### SOURCE RECORDS
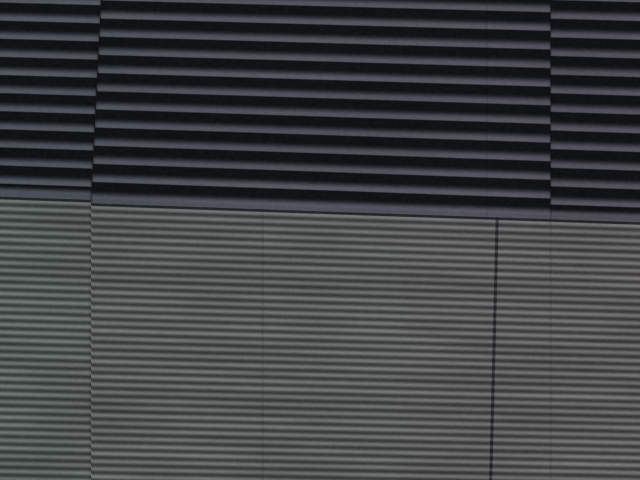
A Shadertoy shader for this texture:

```glsl
// Two-tier metal cladding: deep dark louvres above fine grey corrugated ribs.
// Tilted rows are measured from a sloping ledge; vertical joints split the
// wall into panels whose louvres are out of step, with faint noise for wear.

const float LEDGE_Y = 0.590;         // ledge height at the left edge
const float LEDGE_STEP = 0.007;      // drop of the ledge past the left joint
const float TILT = 0.036;            // downward slope of rows at the ledge
const float TILT_FALLOFF = 0.025;    // slope lost with distance from the ledge
const float SLAT_PITCH = 0.0377;
const float RIB_PITCH = 0.0161;
const float LEDGE_HEIGHT = 0.019;
const float SHADOW_LINE = 0.005;
const float LEFT_JOINT = 0.190;
const float RIGHT_JOINT = 1.147;
const float DARK_JOINT = 1.037;
const float FAINT_JOINT = 0.547;
const float LEFT_PHASE = 0.45;       // louvre offset of the outer panels
const float RIGHT_PHASE = 0.34;

const vec3 SLAT_DARK = vec3(0.065, 0.073, 0.086);
const vec3 SLAT_LIGHT = vec3(0.325, 0.332, 0.370);
const vec3 RIB_DARK = vec3(0.222, 0.232, 0.235);
const vec3 RIB_LIGHT = vec3(0.428, 0.436, 0.432);
const vec3 JOINT_COLOR = vec3(0.110, 0.125, 0.135);

float hash(vec2 p) {
    vec3 q = fract(vec3(p.xyx) * 0.1031);
    q += dot(q, q.yzx + 33.33);
    return fract((q.x + q.y) * q.z);
}

float noise(vec2 p) {
    vec2 i = floor(p), f = fract(p);
    f = f * f * (3.0 - 2.0 * f);
    return mix(mix(hash(i), hash(i + vec2(1, 0)), f.x),
               mix(hash(i + vec2(0, 1)), hash(i + vec2(1, 1)), f.x), f.y);
}

// Soft vertical line of a given half width
float joint(float x, float center, float halfWidth, float aa) {
    return 1.0 - smoothstep(halfWidth - aa, halfWidth + aa, abs(x - center));
}

// Louvre: crisp lower lip, face fading upward into shadow
vec3 louvres(float height, float phase, float aa) {
    float t = (height - 0.005) / SLAT_PITCH + phase;
    float f = fract(t);
    float lip = max(0.10, 1.5 * aa / SLAT_PITCH);
    float face = smoothstep(0.0, lip, f) * (1.0 - smoothstep(0.18, 0.62, f));
    face *= 0.90 + 0.14 * hash(vec2(floor(t), 7.0));
    float ledge = 1.0 - smoothstep(0.6 * LEDGE_HEIGHT, 1.3 * LEDGE_HEIGHT, height);
    return mix(SLAT_DARK, SLAT_LIGHT, max(face, 0.92 * ledge));
}

// Rounded ribs with small brightness changes from row to row and along them
vec3 ribs(float depth, float x) {
    float t = depth / RIB_PITCH;
    float wave = 0.5 - 0.5 * cos(6.28318 * t);
    float row = hash(vec2(floor(t), 3.0)) - 0.5;
    float streak = noise(vec2(x * 9.0, t * 1.3)) - 0.5;
    return mix(RIB_DARK, RIB_LIGHT, wave) * (1.0 + 0.06 * row + 0.10 * streak);
}

void mainImage(out vec4 fragColor, in vec2 fragCoord) {
    vec2 p = fragCoord / iResolution.y;
    float aa = 0.75 / iResolution.y;

    // Panel membership; the left joint leans slightly above the ledge
    float leftJoint = LEFT_JOINT + 0.05 * max(p.y - LEDGE_Y, 0.0);
    float pastLeft = smoothstep(-aa, aa, p.x - leftJoint);
    float pastRight = smoothstep(-aa, aa, p.x - RIGHT_JOINT);

    // Signed height above the sloping ledge
    float tilt = TILT - TILT_FALLOFF * abs(p.y - LEDGE_Y);
    float height = p.y - LEDGE_Y + tilt * p.x + LEDGE_STEP * pastLeft;

    // Upper tier, blended across its joints
    vec3 upper = mix(louvres(height, LEFT_PHASE, aa), louvres(height, 0.0, aa), pastLeft);
    upper = mix(upper, louvres(height, RIGHT_PHASE, aa), pastRight);
    upper *= 1.0 - 0.25 * joint(p.x, leftJoint, 0.003, 0.003);
    upper *= 1.0 - 0.18 * joint(p.x, RIGHT_JOINT, 0.002, 0.002);
    upper *= 1.0 - 0.15 * joint(p.x, 1.014, 0.001, aa);

    // Lower tier with faint joints and one open, rib-notched joint
    vec3 lower = ribs(-height, p.x);
    float faint = joint(p.x, LEFT_JOINT - 0.003, 0.002, 0.002)
                + joint(p.x, FAINT_JOINT, 0.002, 0.002)
                + joint(p.x, RIGHT_JOINT, 0.002, 0.002);
    lower *= 1.0 - 0.09 * faint;
    float notch = 0.75 + 0.25 * cos(6.28318 * height / RIB_PITCH);
    float openX = DARK_JOINT - 0.025 * max(LEDGE_Y - p.y, 0.0);
    lower = mix(lower, JOINT_COLOR, notch * joint(p.x, openX, 0.0032, max(aa, 0.001)));

    // Join the tiers and draw the shadow beneath the ledge
    vec3 color = mix(lower, upper, smoothstep(-aa, aa, height));
    float shadow = joint(height, -0.5 * SHADOW_LINE, 0.5 * SHADOW_LINE, aa);
    color = mix(color, JOINT_COLOR, 0.85 * shadow);

    // Weathering, fine grain and a cool-to-warm drift across the wall
    color *= 0.96 + 0.08 * noise(p * vec2(5.0, 7.0));
    color += 0.022 * (noise(p * vec2(170.0, 260.0)) - 0.5);
    color *= mix(vec3(0.97, 1.01, 1.00), vec3(1.04, 0.99, 1.01), p.x / 1.333);
    fragColor = vec4(color, 1.0);
}
```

### YOUR OBJECTIVE
The answer must be the full listing, exact in every line, with the pictures removed.

### TASK RESULT
A Shadertoy shader for this texture:

```glsl
// Two-tier metal cladding: deep dark louvres above fine grey corrugated ribs.
// Tilted rows are measured from a sloping ledge; vertical joints split the
// wall into panels whose louvres are out of step, with faint noise for wear.

const float LEDGE_Y = 0.590;         // ledge height at the left edge
const float LEDGE_STEP = 0.007;      // drop of the ledge past the left joint
const float TILT = 0.036;            // downward slope of rows at the ledge
const float TILT_FALLOFF = 0.025;    // slope lost with distance from the ledge
const float SLAT_PITCH = 0.0377;
const float RIB_PITCH = 0.0161;
const float LEDGE_HEIGHT = 0.019;
const float SHADOW_LINE = 0.005;
const float LEFT_JOINT = 0.190;
const float RIGHT_JOINT = 1.147;
const float DARK_JOINT = 1.037;
const float FAINT_JOINT = 0.547;
const float LEFT_PHASE = 0.45;       // louvre offset of the outer panels
const float RIGHT_PHASE = 0.34;

const vec3 SLAT_DARK = vec3(0.065, 0.073, 0.086);
const vec3 SLAT_LIGHT = vec3(0.325, 0.332, 0.370);
const vec3 RIB_DARK = vec3(0.222, 0.232, 0.235);
const vec3 RIB_LIGHT = vec3(0.428, 0.436, 0.432);
const vec3 JOINT_COLOR = vec3(0.110, 0.125, 0.135);

float hash(vec2 p) {
    vec3 q = fract(vec3(p.xyx) * 0.1031);
    q += dot(q, q.yzx + 33.33);
    return fract((q.x + q.y) * q.z);
}

float noise(vec2 p) {
    vec2 i = floor(p), f = fract(p);
    f = f * f * (3.0 - 2.0 * f);
    return mix(mix(hash(i), hash(i + vec2(1, 0)), f.x),
               mix(hash(i + vec2(0, 1)), hash(i + vec2(1, 1)), f.x), f.y);
}

// Soft vertical line of a given half width
float joint(float x, float center, float halfWidth, float aa) {
    return 1.0 - smoothstep(halfWidth - aa, halfWidth + aa, abs(x - center));
}

// Louvre: crisp lower lip, face fading upward into shadow
vec3 louvres(float height, float phase, float aa) {
    float t = (height - 0.005) / SLAT_PITCH + phase;
    float f = fract(t);
    float lip = max(0.10, 1.5 * aa / SLAT_PITCH);
    float face = smoothstep(0.0, lip, f) * (1.0 - smoothstep(0.18, 0.62, f));
    face *= 0.90 + 0.14 * hash(vec2(floor(t), 7.0));
    float ledge = 1.0 - smoothstep(0.6 * LEDGE_HEIGHT, 1.3 * LEDGE_HEIGHT, height);
    return mix(SLAT_DARK, SLAT_LIGHT, max(face, 0.92 * ledge));
}

// Rounded ribs with small brightness changes from row to row and along them
vec3 ribs(float depth, float x) {
    float t = depth / RIB_PITCH;
    float wave = 0.5 - 0.5 * cos(6.28318 * t);
    float row = hash(vec2(floor(t), 3.0)) - 0.5;
    float streak = noise(vec2(x * 9.0, t * 1.3)) - 0.5;
    return mix(RIB_DARK, RIB_LIGHT, wave) * (1.0 + 0.06 * row + 0.10 * streak);
}

void mainImage(out vec4 fragColor, in vec2 fragCoord) {
    vec2 p = fragCoord / iResolution.y;
    float aa = 0.75 / iResolution.y;

    // Panel membership; the left joint leans slightly above the ledge
    float leftJoint = LEFT_JOINT + 0.05 * max(p.y - LEDGE_Y, 0.0);
    float pastLeft = smoothstep(-aa, aa, p.x - leftJoint);
    float pastRight = smoothstep(-aa, aa, p.x - RIGHT_JOINT);

    // Signed height above the sloping ledge
    float tilt = TILT - TILT_FALLOFF * abs(p.y - LEDGE_Y);
    float height = p.y - LEDGE_Y + tilt * p.x + LEDGE_STEP * pastLeft;

    // Upper tier, blended across its joints
    vec3 upper = mix(louvres(height, LEFT_PHASE, aa), louvres(height, 0.0, aa), pastLeft);
    upper = mix(upper, louvres(height, RIGHT_PHASE, aa), pastRight);
    upper *= 1.0 - 0.25 * joint(p.x, leftJoint, 0.003, 0.003);
    upper *= 1.0 - 0.18 * joint(p.x, RIGHT_JOINT, 0.002, 0.002);
    upper *= 1.0 - 0.15 * joint(p.x, 1.014, 0.001, aa);

    // Lower tier with faint joints and one open, rib-notched joint
    vec3 lower = ribs(-height, p.x);
    float faint = joint(p.x, LEFT_JOINT - 0.003, 0.002, 0.002)
                + joint(p.x, FAINT_JOINT, 0.002, 0.002)
                + joint(p.x, RIGHT_JOINT, 0.002, 0.002);
    lower *= 1.0 - 0.09 * faint;
    float notch = 0.75 + 0.25 * cos(6.28318 * height / RIB_PITCH);
    float openX = DARK_JOINT - 0.025 * max(LEDGE_Y - p.y, 0.0);
    lower = mix(lower, JOINT_COLOR, notch * joint(p.x, openX, 0.0032, max(aa, 0.001)));

    // Join the tiers and draw the shadow beneath the ledge
    vec3 color = mix(lower, upper, smoothstep(-aa, aa, height));
    float shadow = joint(height, -0.5 * SHADOW_LINE, 0.5 * SHADOW_LINE, aa);
    color = mix(color, JOINT_COLOR, 0.85 * shadow);

    // Weathering, fine grain and a cool-to-warm drift across the wall
    color *= 0.96 + 0.08 * noise(p * vec2(5.0, 7.0));
    color += 0.022 * (noise(p * vec2(170.0, 260.0)) - 0.5);
    color *= mix(vec3(0.97, 1.01, 1.00), vec3(1.04, 0.99, 1.01), p.x / 1.333);
    fragColor = vec4(color, 1.0);
}
```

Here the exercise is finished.